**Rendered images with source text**
---*---

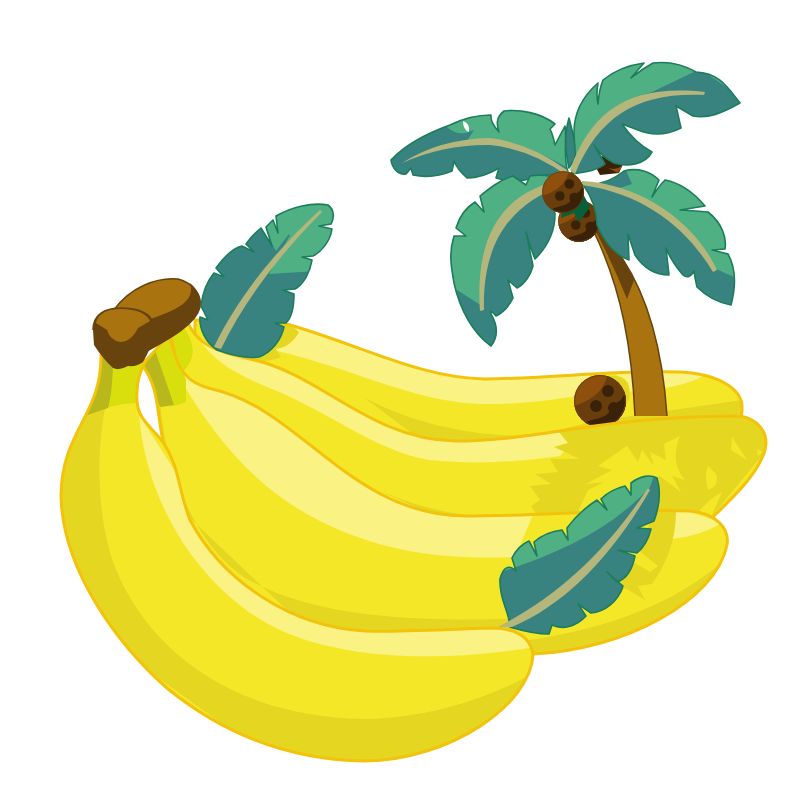
<!DOCTYPE html>
<html lang="en">
<head>
<meta charset="utf-8">
<title>Banana island</title>
<style>
:root {
  --paper: #ffffff;
  --banana: #f4e728;
  --banana-light: #faf283;
  --banana-shade: #e5d721;
  --banana-line: #f2c30a;
  --neck: #d9df0d;
  --neck-shade: #b8b81c;
  --bark: #a9740f;
  --bark-shade: #69430e;
  --leaf: #4fb083;
  --leaf-shade: #388380;
  --leaf-line: #1b7d5a;
  --leaf-deep: #06603a;
  --vein: #b5b67b;
  --nut: #8f4f0d;
  --nut-mid: #6a3d0c;
  --nut-shade: #3a2208;
}
html, body { margin: 0; background: var(--paper); }
svg { display: block; width: 800px; height: 800px; }
.banana { fill: var(--banana); }
.light { fill: var(--banana-light); }
.shade { fill: var(--banana-shade); }
.rim { fill: none; stroke: var(--banana-line); stroke-width: 3; stroke-linejoin: round; }
.neck { fill: var(--neck); }
.neck-shade { fill: var(--neck-shade); }
.bark { fill: var(--bark); }
.bark-shade { fill: var(--bark-shade); }
.bark-rim { fill: none; stroke: var(--bark-shade); stroke-width: 1.5; }
.leaf { fill: var(--leaf); }
.leaf-shade { fill: var(--leaf-shade); }
.leaf-rim { fill: none; stroke: var(--leaf-line); stroke-width: 1.6; stroke-linejoin: round; }
.leaf-deep { fill: var(--leaf-deep); }
.vein { fill: var(--vein); }
.nut { fill: var(--nut); }
.nut-mid { fill: var(--nut-mid); }
.nut-shade { fill: var(--nut-shade); }
</style>
</head>
<body>
<svg viewBox="0 0 800 800" role="img" aria-label="A bunch of bananas as an island with a palm tree, leaves and coconuts">
  <defs>
    <path id="banana-back" d="M195 320C230 322 265 318 290 325C360 345 420 378 485 379C560 378 610 370 680 372C720 374 744 390 742 410L738 450L450 450C360 440 290 385 195 345Z"/>
    <path id="banana-third" d="M186 318C195 345 218 352 250 359C320 373 370 440 455 441C540 441 600 416 738 416C760 418 769 435 765 450C758 475 730 500 710 520L460 530C370 510 300 430 180 380L170 330Z"/>
    <path id="banana-second" d="M169 335C178 372 187 383 212 389C300 408 350 515 465 516C550 516 620 508 690 511C715 513 730 528 727 545C716 600 625 650 533 654L365 660C260 640 170 540 162 436C157 410 158 385 142 365Z"/>
    <path id="banana-front" d="M101 355C102 415 62 430 61 495C62 570 118 645 168 689C225 735 290 760 365 761C450 760 530 705 533 655C530 632 508 628 490 628C450 629 400 632 365 631C290 627 222 580 190 520C178 490 180 467 163 442C148 423 135 418 137 392C137 380 140 372 146 360Z"/>
    <path id="frond-top" d="M571 174C578 160 574 145 574 132C574 112 582 97 598 83Q596 94 598 104Q599 90 603 80C615 70 630 65 644 63L631 78Q642 69 653 63C670 61 684 65 696 72C720 73 728 88 740 103C722 113 708 119 693 116L676 106L681 128C665 136 650 135 638 130L622 124Q635 143 652 152C645 165 627 167 614 163C604 158 599 153 594 145L605 164C597 171 583 172 571 174Z"/>
    <path id="frond-left" d="M568 172C563 158 567 140 565 126L555 145Q553 135 550 129L555 124C541 113 520 109 504 111C495 118 497 126 499 132Q490 122 491 115C475 115 462 119 450 125C425 134 405 145 391 160C392 168 398 175 406 174L411 168L413 175C427 178 440 176 452 171L454 161Q457 169 467 178C477 178 489 174 499 168L496 178C509 182 523 181 535 178Q552 172 568 176Z"/>
    <path id="frond-low" d="M566 180C553 176 540 174 530 176L526 185L513 176C500 180 490 188 480 196L484 212L475 202C465 208 459 218 456 228L466 236L454 236C448 255 452 270 454 283C460 310 473 333 491 346C498 337 498 326 491 314Q489 308 496 316C506 311 510 304 513 298L508 280L517 288C525 284 531 274 533 266L526 232Q530 247 535 259C548 246 555 230 555 214C550 200 556 190 566 180Z"/>
    <path id="frond-right" d="M582 183C600 187 614 179 624 171C638 167 651 172 659 180L652 197Q659 186 665 180C681 183 694 193 705 206L680 210Q696 211 708 212C722 223 727 238 725 249L712 250L728 254C737 270 735 290 731 305C715 302 704 294 697 287Q695 279 694 271Q689 280 683 275C676 267 670 258 666 248L669 275C655 275 643 267 635 255L628 234L629 260C613 254 603 239 597 225C597 207 590 194 582 183Z"/>
    <path id="leaf-behind" d="M217 350C205 342 199 328 200 317L208 320L201 306C203 290 208 280 214 273L224 277L216 268C224 257 233 248 242 246L254 252L246 244C250 238 256 232 261 228L272 246L266 227L273 220L278 233L276 216C292 207 312 202 328 205C335 210 334 219 331 224L319 226L332 229C330 242 321 252 313 256L302 257L312 260C310 272 304 284 295 289L283 290L294 294C294 307 291 318 286 323L275 323L284 327C281 340 272 352 259 357C245 359 228 354 217 350Z"/>
    <path id="leaf-front" d="M510 627C509 610 499 600 500 579C503 567 509 564 516 571L512 558C516 550 522 544 529 541L537 556L534 542C542 535 553 531 562 530L568 540L567 528C575 517 586 507 597 500L607 510L601 499C608 492 617 488 625 486L631 495L631 483C640 476 650 474 657 478C662 494 658 510 654 521L637 528L651 529C648 541 642 549 637 553L618 550L635 556C632 571 626 579 617 582L607 572L623 586C618 602 604 612 591 613L578 604L586 616C576 627 562 630 552 625L549 634C533 634 520 630 510 627Z"/>
    <clipPath id="in-back"><use href="#banana-back"/></clipPath>
    <clipPath id="in-third"><use href="#banana-third"/></clipPath>
    <clipPath id="in-second"><use href="#banana-second"/></clipPath>
    <clipPath id="in-front"><use href="#banana-front"/></clipPath>
    <clipPath id="in-frond-top"><use href="#frond-top"/></clipPath>
    <clipPath id="in-frond-left"><use href="#frond-left"/></clipPath>
    <clipPath id="in-frond-low"><use href="#frond-low"/></clipPath>
    <clipPath id="in-frond-right"><use href="#frond-right"/></clipPath>
    <clipPath id="in-leaf-behind"><use href="#leaf-behind"/></clipPath>
    <clipPath id="in-leaf-front"><use href="#leaf-front"/></clipPath>
    <clipPath id="in-nut"><circle r="26"/></clipPath>
    <g id="coconut">
      <circle class="nut" r="26"/>
      <g clip-path="url(#in-nut)">
        <path class="nut-mid" d="M-30 6Q5 -3 8 -30L30 -30L30 30L-30 30Z"/>
        <path class="nut-shade" d="M24 -14C27 2 12 1 10 8C9 18 -8 17 -15 22L0 32L32 20Z"/>
      </g>
      <g class="nut-shade"><circle cx="8" cy="-10" r="6"/><circle cx="-4" cy="5" r="6"/><circle cx="14" cy="7" r="6"/></g>
      <circle r="25.5" fill="none" stroke="var(--nut-mid)"/>
    </g>
  </defs>

  <rect width="800" height="800" fill="var(--paper)"/>

  <g id="back-banana">
    <use href="#banana-back" class="banana"/>
    <g clip-path="url(#in-back)">
      <path class="light" d="M262 348C340 362 410 402 480 404C520 405 560 399 590 394L590 360L480 370L290 315Z"/>
      <path class="light" d="M622 392Q680 390 705 375L690 365L615 368Z"/>
      <path class="shade" d="M365 398C410 422 470 437 535 436L590 422L742 400L742 455L440 455Z"/>
      <path class="shade" d="M288 322L299 332Q291 347 276 349L281 357Q265 364 250 359L270 330Z"/>
    </g>
    <use href="#banana-back" class="rim"/>
  </g>

  <path class="shade" d="M605 376Q634 372 629 400L612 422L585 426Z"/>
  <use href="#coconut" x="600" y="401"/>

  <g id="third-banana">
    <use href="#banana-third" class="banana"/>
    <g clip-path="url(#in-third)">
      <path class="light" d="M192 325C205 358 235 374 272 389C330 412 385 458 440 461C480 464 520 462 560 456L590 423L455 438L250 352Z"/>
      <path class="shade" d="M365 484C410 505 440 512 475 516L465 530Z"/>
      <path class="shade" d="M540 520L531 506L540 500L530 486L551 484L535 474L558 472L550 459L580 459L554 447L568 443L559 432L600 420L740 410L775 440L705 525Z"/>
      <path class="banana" d="M627 446L638 462L642 450L654 466L650 452L666 460L664 444L680 436C672 455 676 470 685 480L672 476L681 492L660 476L640 482L590 510L575 518L588 490L604 482L586 484L612 470L598 466Z"/>
      <path class="banana" d="M708 466L716 474Q720 486 708 490Q704 476 708 466ZM732 437L747 460L731 450ZM757 449L763 452L758 456ZM711 499L722 492L712 515L698 512Z"/>
      <path class="neck" d="M178 320Q192 335 193 352Q191 366 181 373L165 335Z"/>
    </g>
    <use href="#banana-third" class="rim"/>
  </g>

  <g id="palm">
    <path id="trunk" class="bark" d="M594 232C622 290 632 350 635 416L667 416C663 355 650 300 622 258L600 222Z"/>
    <path class="bark-shade" d="M596 232Q612 262 627 299L634 280Q620 250 603 226Z"/>
    <path class="bark-rim" d="M635 416C632 350 622 290 594 232M667 416C663 355 650 300 622 258"/>
    <path class="nut-shade" d="M592 160Q612 150 623 164L619 173L600 175Z"/>
    <path class="nut" d="M604 166Q614 172 622 166L618 173Z"/>
    <use href="#coconut" transform="translate(579 221) scale(.8)"/>
    <path class="leaf-deep" d="M581 190L590 207L579 222L574 213L561 218L563 203Z"/>

    <g id="left-frond">
      <use href="#frond-left" class="leaf"/>
      <g clip-path="url(#in-frond-left)">
        <path class="leaf-shade" d="M385 160L440 118Q450 135 465 133L474 130L467 141C510 138 540 152 568 168L565 130L553 126L568 116L576 190L390 190Z"/>
        <path fill="var(--paper)" d="M463 121Q470 123 469 132Q463 130 463 121Z"/>
      </g>
      <use href="#frond-left" class="leaf-rim"/>
      <path class="vein" d="M402 163Q439 139 490 138Q530 143 567 170L569 177Q531 149 490 145Q445 144 402 163Z"/>
    </g>

    <path class="leaf-shade" d="M569 118C564 135 565 151 569 168L578 154Z"/>
    <path class="leaf-rim" d="M569 118C564 135 565 151 569 168L578 154Z"/>

    <g id="low-frond">
      <use href="#frond-low" class="leaf"/>
      <g clip-path="url(#in-frond-low)">
        <path class="leaf-shade" d="M570 178C525 188 486 223 482 306L457 290L456 320L500 355L565 250Z"/>
      </g>
      <use href="#frond-low" class="leaf-rim"/>
      <path class="vein" d="M566 180C508 188 474 230 480 311L484 310C482 240 513 202 566 184Z"/>
    </g>

    <g id="right-frond">
      <use href="#frond-right" class="leaf"/>
      <g clip-path="url(#in-frond-right)">
        <path class="leaf-shade" d="M580 180L625 168L632 184L620 188C665 205 695 230 714 268L736 278L735 310L690 300L590 270Z"/>
      </g>
      <use href="#frond-right" class="leaf-rim"/>
      <path class="vein" d="M582 181C641 184 695 222 717 270L713 272C687 229 646 194 582 185Z"/>
    </g>

    <g id="top-frond">
      <use href="#frond-top" class="leaf"/>
      <g clip-path="url(#in-frond-top)">
        <path class="leaf-shade" d="M571 175C593 120 620 100 652 92L700 69L745 100L690 130L615 180Z"/>
      </g>
      <use href="#frond-top" class="leaf-rim"/>
      <path class="vein" d="M570 170C592 109 631 84 705 92L704 95C640 92 600 114 575 174Z"/>
    </g>
    <use href="#coconut" transform="translate(563 192) scale(.8)"/>
  </g>

  <g id="second-banana">
    <use href="#banana-second" class="banana"/>
    <g clip-path="url(#in-second)">
      <path class="light" d="M176 372C215 440 258 490 320 521C380 551 440 560 515 557L535 510L465 510L212 384Z"/>
      <path class="light" d="M676 507L722 523Q700 536 672 539Z"/>
      <path class="shade" d="M160 400C165 470 195 545 245 578C310 615 400 622 515 619L515 645L350 670L150 480Z"/>
      <path class="shade" d="M730 554C690 595 615 630 520 641L520 670L735 620Z"/>
      <path class="shade" d="M658 505L676 511C676 540 667 563 652 584L638 586L645 600L625 588L615 600L630 560L650 572L658 566L638 550Z"/>
      <path class="neck" d="M142 365L169 335L186 380L186 402Q172 408 160 406Z"/>
      <path class="neck-shade" d="M140 364L155 350L174 405L160 407Z"/>
    </g>
    <use href="#banana-second" class="rim"/>
  </g>

  <g id="front-banana">
    <use href="#banana-front" class="banana"/>
    <g clip-path="url(#in-front)">
      <path class="light" d="M139 415C148 520 215 600 280 630C350 662 450 661 535 647L520 620L365 625L200 510Z"/>
      <path class="shade" d="M107 400C95 450 97 520 115 567C150 655 240 718 365 719C430 718 490 698 535 672L535 770L300 780L50 600L50 420Z"/>
      <path class="neck" d="M98 355L150 355L136 403Q112 404 90 414Z"/>
      <path class="neck-shade" d="M98 355L113 355Q113 390 108 408L85 416Z"/>
    </g>
    <use href="#banana-front" class="rim"/>
  </g>

  <g id="stalk">
    <path class="bark" d="M113 311C130 287 157 277 178 279C193 283 202 295 200 307C196 325 165 341 145 352L120 340Z"/>
    <path class="bark-shade" d="M190 283C199 291 202 299 200 307C196 325 165 341 145 352L151 319C174 310 196 303 190 283Z"/>
    <path class="bark-rim" d="M113 311C130 287 157 277 178 279C193 283 202 295 200 307C196 325 165 341 145 352"/>
    <path class="bark-shade" d="M93 330C93 315 104 308 121 308C139 308 152 314 152 323L151 346Q147 355 143 362Q137 367 128 366Q119 371 113 368Q103 359 94 345Z"/>
    <path class="bark" d="M96 323C98 313 108 309 121 309C136 309 146 313 150 321L138 328Q131 342 120 342Q110 340 107 330Z"/>
    <path class="bark-rim" d="M93 330C93 315 104 308 121 308C139 308 152 314 152 323L151 346"/>
  </g>

  <g id="behind-leaf">
    <use href="#leaf-behind" class="leaf"/>
    <g clip-path="url(#in-leaf-behind)">
      <path class="leaf-shade" d="M190 350L195 240L260 220L290 235L269 274L318 271L295 365L215 365Z"/>
      <path class="leaf" d="M262 226L275 216L292 230L276 251Z"/>
    </g>
    <use href="#leaf-behind" class="leaf-rim"/>
    <path class="vein" d="M214 347C238 297 275 251 320 210L322 212C283 251 245 299 221 349Z"/>
  </g>

  <g id="front-leaf">
    <use href="#leaf-front" class="leaf"/>
    <g clip-path="url(#in-leaf-front)">
      <path class="leaf-shade" d="M495 574C560 553 610 530 650 487L656 470L670 480L650 640L495 640Z"/>
    </g>
    <use href="#leaf-front" class="leaf-rim"/>
    <path class="vein" d="M498 627C560 595 607 550 648 488L650 490C612 556 566 604 512 627Z"/>
  </g>
</svg>
</body>
</html>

---*---

**Task to carry out**
From the entries above, extract each line containing "body".

**Response area**
html, body { margin: 0; background: var(--paper); }
<body>
</body>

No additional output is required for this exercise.